**DIRECTIONS FOR THIS TASK:** Within the entries below, find each line containing the word "define" and copy it.

*** RECORDS Section Begins ***

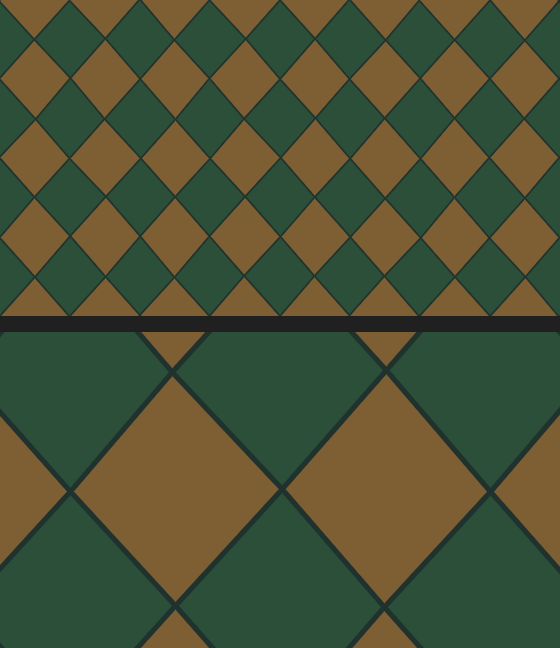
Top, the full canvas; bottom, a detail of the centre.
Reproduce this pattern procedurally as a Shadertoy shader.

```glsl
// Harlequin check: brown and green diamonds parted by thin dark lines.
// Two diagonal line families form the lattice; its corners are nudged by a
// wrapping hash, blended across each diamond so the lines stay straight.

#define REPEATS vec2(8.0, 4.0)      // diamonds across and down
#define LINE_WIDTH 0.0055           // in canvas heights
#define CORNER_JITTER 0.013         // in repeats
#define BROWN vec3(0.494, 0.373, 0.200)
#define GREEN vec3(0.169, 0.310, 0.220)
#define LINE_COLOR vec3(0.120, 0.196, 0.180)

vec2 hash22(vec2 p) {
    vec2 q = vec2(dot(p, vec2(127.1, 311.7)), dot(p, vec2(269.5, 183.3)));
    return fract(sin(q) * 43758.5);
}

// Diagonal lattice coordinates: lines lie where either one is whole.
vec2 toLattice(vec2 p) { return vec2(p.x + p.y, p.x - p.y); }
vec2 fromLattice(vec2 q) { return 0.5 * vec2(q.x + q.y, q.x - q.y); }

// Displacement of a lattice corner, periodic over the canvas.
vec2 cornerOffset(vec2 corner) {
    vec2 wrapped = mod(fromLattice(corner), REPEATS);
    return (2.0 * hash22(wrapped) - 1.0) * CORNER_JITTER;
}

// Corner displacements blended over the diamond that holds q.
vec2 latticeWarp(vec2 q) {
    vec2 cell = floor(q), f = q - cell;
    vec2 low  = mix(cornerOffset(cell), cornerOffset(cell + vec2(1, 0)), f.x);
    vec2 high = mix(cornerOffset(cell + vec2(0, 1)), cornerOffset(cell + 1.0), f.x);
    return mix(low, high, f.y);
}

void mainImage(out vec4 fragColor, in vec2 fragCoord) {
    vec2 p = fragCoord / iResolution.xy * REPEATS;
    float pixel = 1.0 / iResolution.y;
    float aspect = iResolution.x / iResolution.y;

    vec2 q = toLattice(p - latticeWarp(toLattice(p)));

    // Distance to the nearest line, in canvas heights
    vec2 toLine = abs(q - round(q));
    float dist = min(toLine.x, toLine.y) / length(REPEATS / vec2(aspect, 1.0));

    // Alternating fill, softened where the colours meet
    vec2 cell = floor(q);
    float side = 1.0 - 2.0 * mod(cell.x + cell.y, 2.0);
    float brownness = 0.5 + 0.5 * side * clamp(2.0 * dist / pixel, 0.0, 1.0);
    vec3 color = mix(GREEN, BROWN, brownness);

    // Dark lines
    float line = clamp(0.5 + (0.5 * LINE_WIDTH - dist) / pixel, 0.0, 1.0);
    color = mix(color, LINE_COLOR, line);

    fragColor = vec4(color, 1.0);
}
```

*** RECORDS Section Ends ***

**TASK RESPONSE:**
#define REPEATS vec2(8.0, 4.0)      // diamonds across and down
#define LINE_WIDTH 0.0055           // in canvas heights
#define CORNER_JITTER 0.013         // in repeats
#define BROWN vec3(0.494, 0.373, 0.200)
#define GREEN vec3(0.169, 0.310, 0.220)
#define LINE_COLOR vec3(0.120, 0.196, 0.180)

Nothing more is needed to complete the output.